◆ PROBLEM TO SOLVE ◆
Among the entries below, find the lines with "opacity" and copy them.

(Stored data entries)

========

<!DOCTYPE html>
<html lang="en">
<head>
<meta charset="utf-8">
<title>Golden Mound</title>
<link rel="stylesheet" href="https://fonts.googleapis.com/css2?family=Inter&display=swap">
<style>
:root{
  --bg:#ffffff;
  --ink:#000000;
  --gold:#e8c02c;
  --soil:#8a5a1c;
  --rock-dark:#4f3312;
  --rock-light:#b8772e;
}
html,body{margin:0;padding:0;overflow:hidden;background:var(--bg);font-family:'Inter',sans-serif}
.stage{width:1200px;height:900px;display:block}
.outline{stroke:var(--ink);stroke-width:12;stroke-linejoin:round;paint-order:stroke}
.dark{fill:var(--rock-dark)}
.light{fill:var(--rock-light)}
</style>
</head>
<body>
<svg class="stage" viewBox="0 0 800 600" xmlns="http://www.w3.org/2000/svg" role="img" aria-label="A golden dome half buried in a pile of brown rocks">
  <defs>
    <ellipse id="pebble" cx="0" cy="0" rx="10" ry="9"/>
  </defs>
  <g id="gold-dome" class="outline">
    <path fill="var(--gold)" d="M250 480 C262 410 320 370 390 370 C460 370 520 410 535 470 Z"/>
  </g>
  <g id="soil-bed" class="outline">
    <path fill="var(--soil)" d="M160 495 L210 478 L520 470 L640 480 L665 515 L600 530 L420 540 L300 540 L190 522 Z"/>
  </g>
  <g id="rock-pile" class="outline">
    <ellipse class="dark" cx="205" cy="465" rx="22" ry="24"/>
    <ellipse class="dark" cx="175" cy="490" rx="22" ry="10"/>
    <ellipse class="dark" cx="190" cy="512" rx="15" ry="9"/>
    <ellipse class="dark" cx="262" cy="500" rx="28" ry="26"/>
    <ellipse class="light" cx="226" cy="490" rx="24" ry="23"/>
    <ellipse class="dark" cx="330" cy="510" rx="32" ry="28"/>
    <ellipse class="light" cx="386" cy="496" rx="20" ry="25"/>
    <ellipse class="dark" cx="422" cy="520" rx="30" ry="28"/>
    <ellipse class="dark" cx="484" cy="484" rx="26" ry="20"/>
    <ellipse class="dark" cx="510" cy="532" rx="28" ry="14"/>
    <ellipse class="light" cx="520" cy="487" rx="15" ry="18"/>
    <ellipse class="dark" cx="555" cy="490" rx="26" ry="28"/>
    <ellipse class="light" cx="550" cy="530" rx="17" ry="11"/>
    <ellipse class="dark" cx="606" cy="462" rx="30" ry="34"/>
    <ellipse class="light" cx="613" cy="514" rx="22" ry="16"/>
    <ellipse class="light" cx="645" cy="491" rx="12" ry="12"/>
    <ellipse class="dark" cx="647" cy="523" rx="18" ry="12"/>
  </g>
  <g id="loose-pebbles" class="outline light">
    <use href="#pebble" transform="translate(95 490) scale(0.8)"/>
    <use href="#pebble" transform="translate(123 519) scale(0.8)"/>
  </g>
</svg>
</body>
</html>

========

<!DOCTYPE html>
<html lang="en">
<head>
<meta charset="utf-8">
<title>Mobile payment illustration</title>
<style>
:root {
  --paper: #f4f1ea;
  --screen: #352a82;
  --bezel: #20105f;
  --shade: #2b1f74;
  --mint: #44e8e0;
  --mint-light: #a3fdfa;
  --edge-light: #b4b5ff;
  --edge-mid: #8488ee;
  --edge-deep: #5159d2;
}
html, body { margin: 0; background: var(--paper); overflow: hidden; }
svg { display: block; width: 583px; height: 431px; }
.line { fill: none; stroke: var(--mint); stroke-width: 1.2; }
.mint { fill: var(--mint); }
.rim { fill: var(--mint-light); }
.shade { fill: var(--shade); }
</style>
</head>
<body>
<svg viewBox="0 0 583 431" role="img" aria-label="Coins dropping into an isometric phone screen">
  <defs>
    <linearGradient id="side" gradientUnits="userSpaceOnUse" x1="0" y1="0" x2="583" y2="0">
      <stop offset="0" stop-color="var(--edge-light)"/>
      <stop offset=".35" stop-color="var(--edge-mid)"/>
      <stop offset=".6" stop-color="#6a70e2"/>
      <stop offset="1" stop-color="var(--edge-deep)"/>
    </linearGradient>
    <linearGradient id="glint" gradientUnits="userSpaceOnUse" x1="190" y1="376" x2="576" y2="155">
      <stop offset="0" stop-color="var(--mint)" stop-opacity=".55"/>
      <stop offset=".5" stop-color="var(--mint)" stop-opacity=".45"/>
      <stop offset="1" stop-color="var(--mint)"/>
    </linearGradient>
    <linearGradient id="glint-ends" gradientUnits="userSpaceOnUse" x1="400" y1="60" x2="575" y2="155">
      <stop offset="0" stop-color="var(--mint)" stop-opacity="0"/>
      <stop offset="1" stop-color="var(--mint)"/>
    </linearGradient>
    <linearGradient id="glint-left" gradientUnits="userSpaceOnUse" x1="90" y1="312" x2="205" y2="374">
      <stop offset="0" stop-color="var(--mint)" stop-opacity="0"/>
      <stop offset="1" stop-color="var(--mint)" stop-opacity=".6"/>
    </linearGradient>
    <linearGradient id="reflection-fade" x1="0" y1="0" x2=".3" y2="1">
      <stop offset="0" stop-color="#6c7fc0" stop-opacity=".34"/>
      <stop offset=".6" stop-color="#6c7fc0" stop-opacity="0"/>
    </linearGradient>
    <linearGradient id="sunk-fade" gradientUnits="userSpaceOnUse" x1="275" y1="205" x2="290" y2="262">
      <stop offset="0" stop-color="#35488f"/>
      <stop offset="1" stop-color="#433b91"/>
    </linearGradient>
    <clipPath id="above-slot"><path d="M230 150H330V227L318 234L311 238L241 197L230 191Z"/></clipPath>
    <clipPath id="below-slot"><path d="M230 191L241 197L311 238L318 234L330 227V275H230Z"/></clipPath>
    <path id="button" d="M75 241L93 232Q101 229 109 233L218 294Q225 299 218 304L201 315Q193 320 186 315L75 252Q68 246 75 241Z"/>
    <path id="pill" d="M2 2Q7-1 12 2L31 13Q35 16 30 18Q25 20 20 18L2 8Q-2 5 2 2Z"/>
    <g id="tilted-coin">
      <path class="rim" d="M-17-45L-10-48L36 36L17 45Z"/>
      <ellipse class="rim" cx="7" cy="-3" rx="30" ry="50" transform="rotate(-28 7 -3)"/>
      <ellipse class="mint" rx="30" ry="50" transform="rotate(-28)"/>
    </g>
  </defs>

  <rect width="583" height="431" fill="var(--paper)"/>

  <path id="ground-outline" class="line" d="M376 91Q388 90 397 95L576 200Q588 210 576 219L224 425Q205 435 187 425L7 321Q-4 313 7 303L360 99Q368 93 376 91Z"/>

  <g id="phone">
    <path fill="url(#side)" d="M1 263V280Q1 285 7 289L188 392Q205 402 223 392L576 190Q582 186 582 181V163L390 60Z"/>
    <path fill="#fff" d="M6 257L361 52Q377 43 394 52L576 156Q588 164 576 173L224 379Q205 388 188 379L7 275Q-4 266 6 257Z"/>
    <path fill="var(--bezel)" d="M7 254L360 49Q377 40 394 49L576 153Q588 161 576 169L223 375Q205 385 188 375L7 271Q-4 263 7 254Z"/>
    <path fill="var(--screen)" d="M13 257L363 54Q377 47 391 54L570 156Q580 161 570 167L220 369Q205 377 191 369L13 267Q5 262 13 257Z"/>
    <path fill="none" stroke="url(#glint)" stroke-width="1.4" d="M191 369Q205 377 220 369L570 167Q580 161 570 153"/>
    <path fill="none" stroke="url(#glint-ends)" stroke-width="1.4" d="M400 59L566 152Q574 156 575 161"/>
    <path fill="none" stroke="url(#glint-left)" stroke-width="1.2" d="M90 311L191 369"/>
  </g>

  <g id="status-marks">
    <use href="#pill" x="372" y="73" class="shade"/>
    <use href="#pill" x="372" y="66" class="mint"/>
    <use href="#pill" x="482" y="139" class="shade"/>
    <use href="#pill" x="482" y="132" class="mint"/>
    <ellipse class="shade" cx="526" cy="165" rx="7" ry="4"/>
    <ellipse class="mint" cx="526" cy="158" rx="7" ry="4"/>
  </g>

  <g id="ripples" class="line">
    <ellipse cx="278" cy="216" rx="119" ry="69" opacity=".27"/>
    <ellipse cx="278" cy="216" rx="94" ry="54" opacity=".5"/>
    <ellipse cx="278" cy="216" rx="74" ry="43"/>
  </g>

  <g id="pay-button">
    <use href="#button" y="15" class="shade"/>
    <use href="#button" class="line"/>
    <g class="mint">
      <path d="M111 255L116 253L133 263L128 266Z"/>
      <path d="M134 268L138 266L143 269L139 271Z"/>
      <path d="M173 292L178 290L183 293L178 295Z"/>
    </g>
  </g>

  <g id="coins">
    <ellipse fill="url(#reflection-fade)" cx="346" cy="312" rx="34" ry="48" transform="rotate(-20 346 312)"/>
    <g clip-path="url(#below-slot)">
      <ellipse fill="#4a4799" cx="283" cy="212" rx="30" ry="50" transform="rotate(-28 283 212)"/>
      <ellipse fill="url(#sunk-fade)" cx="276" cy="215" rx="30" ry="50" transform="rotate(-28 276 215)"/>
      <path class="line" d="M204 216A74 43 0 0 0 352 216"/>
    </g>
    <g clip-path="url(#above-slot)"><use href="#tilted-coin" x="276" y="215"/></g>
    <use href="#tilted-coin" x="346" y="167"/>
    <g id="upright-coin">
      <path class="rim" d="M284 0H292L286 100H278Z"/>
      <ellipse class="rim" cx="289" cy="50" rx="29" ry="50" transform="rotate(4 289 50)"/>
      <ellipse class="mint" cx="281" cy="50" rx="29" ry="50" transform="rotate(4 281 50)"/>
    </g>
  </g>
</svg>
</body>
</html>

========

◆ FINISHED EXERCISE ◆
      <stop offset="0" stop-color="var(--mint)" stop-opacity=".55"/>
      <stop offset=".5" stop-color="var(--mint)" stop-opacity=".45"/>
      <stop offset="0" stop-color="var(--mint)" stop-opacity="0"/>
      <stop offset="0" stop-color="var(--mint)" stop-opacity="0"/>
      <stop offset="1" stop-color="var(--mint)" stop-opacity=".6"/>
      <stop offset="0" stop-color="#6c7fc0" stop-opacity=".34"/>
      <stop offset=".6" stop-color="#6c7fc0" stop-opacity="0"/>
    <ellipse cx="278" cy="216" rx="119" ry="69" opacity=".27"/>
    <ellipse cx="278" cy="216" rx="94" ry="54" opacity=".5"/>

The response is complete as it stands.